> What this task involves
The lines you return must be all those in the data that hold the string "stroke".
——————
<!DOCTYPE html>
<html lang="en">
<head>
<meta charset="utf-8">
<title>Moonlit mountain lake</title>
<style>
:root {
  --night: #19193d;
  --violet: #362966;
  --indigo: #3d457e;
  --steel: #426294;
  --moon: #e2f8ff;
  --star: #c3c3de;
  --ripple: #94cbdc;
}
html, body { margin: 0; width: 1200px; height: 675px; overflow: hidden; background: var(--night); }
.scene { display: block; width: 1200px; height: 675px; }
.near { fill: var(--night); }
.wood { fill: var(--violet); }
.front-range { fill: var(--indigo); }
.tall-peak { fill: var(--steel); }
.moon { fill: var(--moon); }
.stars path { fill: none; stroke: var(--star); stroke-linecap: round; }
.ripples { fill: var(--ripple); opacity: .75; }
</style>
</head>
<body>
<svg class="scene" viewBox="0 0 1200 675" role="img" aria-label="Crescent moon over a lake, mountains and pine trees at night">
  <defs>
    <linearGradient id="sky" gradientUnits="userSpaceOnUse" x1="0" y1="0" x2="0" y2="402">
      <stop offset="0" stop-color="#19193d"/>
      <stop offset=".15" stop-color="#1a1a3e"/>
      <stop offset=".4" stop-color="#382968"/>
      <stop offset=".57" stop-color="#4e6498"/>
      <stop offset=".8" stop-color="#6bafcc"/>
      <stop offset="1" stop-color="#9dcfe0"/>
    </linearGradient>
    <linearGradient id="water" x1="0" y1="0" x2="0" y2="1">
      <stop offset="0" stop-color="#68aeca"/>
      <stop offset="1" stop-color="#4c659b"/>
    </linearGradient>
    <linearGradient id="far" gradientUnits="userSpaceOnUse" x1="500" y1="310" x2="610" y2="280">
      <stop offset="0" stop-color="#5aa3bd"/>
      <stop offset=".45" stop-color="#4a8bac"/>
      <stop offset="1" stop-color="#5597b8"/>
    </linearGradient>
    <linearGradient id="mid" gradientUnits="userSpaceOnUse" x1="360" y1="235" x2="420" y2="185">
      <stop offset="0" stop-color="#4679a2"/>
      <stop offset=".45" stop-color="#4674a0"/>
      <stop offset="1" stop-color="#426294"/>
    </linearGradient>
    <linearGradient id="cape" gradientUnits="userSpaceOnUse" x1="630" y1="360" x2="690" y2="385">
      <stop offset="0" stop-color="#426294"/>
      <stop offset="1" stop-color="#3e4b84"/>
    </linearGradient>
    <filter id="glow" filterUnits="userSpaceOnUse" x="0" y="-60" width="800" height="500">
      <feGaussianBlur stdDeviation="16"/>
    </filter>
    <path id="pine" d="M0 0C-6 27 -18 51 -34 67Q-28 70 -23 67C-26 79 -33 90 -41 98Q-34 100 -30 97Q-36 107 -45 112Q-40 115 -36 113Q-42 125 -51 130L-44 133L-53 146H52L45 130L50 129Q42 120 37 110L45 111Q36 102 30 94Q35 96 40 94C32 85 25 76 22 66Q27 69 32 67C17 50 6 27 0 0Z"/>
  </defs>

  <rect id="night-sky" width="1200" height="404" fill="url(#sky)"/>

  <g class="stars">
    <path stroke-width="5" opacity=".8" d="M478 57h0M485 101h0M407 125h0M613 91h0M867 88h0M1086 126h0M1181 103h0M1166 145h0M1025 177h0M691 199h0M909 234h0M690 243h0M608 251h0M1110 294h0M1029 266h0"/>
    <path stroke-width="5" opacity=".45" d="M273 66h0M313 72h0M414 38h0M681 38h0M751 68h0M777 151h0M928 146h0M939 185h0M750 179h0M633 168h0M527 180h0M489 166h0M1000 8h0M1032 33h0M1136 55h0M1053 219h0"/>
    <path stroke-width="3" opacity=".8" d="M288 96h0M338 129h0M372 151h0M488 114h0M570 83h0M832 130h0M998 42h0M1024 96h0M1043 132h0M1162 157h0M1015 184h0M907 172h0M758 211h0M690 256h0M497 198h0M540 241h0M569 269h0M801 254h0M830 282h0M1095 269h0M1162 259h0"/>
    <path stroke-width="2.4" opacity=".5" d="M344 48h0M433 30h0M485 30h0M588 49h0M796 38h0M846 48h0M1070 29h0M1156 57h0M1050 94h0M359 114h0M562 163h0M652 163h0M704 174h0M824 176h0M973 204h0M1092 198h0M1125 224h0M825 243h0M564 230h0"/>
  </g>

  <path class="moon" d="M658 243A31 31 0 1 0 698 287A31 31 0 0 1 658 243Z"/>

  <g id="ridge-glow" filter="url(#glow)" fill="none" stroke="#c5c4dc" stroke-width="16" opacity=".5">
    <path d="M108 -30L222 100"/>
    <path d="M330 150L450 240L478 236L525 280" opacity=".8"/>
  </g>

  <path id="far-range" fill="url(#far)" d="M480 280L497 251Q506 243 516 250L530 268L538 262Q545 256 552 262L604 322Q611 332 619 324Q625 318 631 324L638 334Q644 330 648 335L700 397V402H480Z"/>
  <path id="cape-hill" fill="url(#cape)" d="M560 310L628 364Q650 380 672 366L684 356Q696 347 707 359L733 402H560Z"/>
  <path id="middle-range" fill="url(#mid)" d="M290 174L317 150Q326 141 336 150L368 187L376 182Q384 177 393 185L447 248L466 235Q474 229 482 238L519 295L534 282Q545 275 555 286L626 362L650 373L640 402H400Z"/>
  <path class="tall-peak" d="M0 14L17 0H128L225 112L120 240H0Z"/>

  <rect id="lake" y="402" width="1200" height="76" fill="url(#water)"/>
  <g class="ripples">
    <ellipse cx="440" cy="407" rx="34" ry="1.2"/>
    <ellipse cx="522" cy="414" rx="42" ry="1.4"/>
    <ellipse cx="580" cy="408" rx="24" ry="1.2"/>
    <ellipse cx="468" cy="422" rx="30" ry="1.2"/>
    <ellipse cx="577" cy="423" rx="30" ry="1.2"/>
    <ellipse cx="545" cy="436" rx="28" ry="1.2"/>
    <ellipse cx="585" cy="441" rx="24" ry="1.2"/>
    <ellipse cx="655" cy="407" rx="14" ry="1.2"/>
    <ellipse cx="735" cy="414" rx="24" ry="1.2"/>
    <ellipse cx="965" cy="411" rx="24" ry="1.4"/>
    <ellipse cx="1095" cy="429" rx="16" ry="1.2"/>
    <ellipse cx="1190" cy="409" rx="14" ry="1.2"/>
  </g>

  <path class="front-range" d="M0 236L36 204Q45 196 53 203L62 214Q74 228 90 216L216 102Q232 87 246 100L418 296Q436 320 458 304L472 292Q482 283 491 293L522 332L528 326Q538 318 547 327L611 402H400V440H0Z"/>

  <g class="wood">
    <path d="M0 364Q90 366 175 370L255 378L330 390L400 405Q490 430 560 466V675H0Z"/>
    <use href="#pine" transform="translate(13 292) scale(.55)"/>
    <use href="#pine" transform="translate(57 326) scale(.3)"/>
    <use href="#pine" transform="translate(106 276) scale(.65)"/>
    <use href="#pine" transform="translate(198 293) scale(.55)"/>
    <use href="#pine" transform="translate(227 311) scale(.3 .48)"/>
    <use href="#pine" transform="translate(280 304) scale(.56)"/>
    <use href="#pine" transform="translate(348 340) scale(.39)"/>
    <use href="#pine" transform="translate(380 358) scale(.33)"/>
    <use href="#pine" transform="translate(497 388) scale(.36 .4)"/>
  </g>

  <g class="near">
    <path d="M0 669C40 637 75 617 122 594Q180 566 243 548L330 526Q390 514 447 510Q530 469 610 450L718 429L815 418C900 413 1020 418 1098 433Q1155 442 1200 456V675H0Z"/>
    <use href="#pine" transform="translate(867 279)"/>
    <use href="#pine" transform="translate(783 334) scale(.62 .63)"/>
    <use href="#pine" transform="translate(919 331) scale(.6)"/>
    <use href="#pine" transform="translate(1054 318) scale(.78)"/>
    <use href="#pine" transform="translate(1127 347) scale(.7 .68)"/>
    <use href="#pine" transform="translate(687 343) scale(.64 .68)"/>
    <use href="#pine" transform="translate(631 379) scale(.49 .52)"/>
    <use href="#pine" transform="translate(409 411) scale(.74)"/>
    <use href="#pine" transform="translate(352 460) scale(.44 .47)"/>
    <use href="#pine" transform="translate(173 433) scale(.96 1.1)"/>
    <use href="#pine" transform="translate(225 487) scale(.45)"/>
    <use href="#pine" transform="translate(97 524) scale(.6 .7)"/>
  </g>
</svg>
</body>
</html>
——————
> Written response
.stars path { fill: none; stroke: var(--star); stroke-linecap: round; }
    <path stroke-width="5" opacity=".8" d="M478 57h0M485 101h0M407 125h0M613 91h0M867 88h0M1086 126h0M1181 103h0M1166 145h0M1025 177h0M691 199h0M909 234h0M690 243h0M608 251h0M1110 294h0M1029 266h0"/>
    <path stroke-width="5" opacity=".45" d="M273 66h0M313 72h0M414 38h0M681 38h0M751 68h0M777 151h0M928 146h0M939 185h0M750 179h0M633 168h0M527 180h0M489 166h0M1000 8h0M1032 33h0M1136 55h0M1053 219h0"/>
    <path stroke-width="3" opacity=".8" d="M288 96h0M338 129h0M372 151h0M488 114h0M570 83h0M832 130h0M998 42h0M1024 96h0M1043 132h0M1162 157h0M1015 184h0M907 172h0M758 211h0M690 256h0M497 198h0M540 241h0M569 269h0M801 254h0M830 282h0M1095 269h0M1162 259h0"/>
    <path stroke-width="2.4" opacity=".5" d="M344 48h0M433 30h0M485 30h0M588 49h0M796 38h0M846 48h0M1070 29h0M1156 57h0M1050 94h0M359 114h0M562 163h0M652 163h0M704 174h0M824 176h0M973 204h0M1092 198h0M1125 224h0M825 243h0M564 230h0"/>
  <g id="ridge-glow" filter="url(#glow)" fill="none" stroke="#c5c4dc" stroke-width="16" opacity=".5">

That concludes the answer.